- _Task goal_
Please copy out every line of the listing below in which the word "fill" appears.

━━━━━ Data under study ━━━━━

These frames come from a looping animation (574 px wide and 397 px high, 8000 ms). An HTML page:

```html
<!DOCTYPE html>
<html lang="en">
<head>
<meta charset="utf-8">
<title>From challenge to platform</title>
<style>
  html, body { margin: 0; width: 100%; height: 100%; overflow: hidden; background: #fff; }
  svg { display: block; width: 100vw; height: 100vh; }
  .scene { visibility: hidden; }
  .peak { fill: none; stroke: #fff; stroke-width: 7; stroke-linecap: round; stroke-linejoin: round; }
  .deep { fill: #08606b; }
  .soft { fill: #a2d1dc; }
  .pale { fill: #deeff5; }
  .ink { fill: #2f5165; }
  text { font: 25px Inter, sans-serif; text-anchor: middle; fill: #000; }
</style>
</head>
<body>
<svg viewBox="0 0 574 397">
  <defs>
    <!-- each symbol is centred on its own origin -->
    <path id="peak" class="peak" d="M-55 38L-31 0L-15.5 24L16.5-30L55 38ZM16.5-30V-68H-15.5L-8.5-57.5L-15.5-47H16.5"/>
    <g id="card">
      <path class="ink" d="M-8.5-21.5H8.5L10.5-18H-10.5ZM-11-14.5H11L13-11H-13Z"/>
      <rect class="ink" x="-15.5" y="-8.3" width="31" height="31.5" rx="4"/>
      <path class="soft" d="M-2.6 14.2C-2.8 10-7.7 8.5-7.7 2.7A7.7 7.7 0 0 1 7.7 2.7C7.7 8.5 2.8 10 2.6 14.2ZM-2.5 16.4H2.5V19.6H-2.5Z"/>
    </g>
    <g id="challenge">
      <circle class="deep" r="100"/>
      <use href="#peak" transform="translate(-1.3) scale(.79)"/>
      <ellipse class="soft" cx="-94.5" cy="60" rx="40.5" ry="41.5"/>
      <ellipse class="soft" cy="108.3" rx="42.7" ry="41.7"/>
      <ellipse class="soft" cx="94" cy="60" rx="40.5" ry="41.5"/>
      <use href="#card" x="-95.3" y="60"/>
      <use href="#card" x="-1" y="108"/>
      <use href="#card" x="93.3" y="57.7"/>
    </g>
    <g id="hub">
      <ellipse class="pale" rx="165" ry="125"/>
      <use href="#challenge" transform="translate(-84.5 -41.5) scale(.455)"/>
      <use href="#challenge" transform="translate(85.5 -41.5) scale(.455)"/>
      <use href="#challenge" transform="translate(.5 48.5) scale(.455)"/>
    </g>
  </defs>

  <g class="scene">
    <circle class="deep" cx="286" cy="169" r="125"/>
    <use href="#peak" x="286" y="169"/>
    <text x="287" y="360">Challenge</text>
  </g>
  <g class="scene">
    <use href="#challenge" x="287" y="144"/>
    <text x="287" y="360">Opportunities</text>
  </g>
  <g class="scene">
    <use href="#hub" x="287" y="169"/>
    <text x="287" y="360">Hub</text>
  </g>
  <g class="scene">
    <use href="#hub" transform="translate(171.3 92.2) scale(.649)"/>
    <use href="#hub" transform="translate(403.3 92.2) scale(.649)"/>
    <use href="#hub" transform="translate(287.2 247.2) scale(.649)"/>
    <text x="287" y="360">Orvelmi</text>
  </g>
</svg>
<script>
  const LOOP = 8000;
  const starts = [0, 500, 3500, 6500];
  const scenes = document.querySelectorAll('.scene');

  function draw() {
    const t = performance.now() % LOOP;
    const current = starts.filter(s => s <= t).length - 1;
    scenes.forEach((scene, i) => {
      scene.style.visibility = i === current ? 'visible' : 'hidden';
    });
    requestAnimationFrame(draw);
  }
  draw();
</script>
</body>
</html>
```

━━━━━

- _Task answer_
  .peak { fill: none; stroke: #fff; stroke-width: 7; stroke-linecap: round; stroke-linejoin: round; }
  .deep { fill: #08606b; }
  .soft { fill: #a2d1dc; }
  .pale { fill: #deeff5; }
  .ink { fill: #2f5165; }
  text { font: 25px Inter, sans-serif; text-anchor: middle; fill: #000; }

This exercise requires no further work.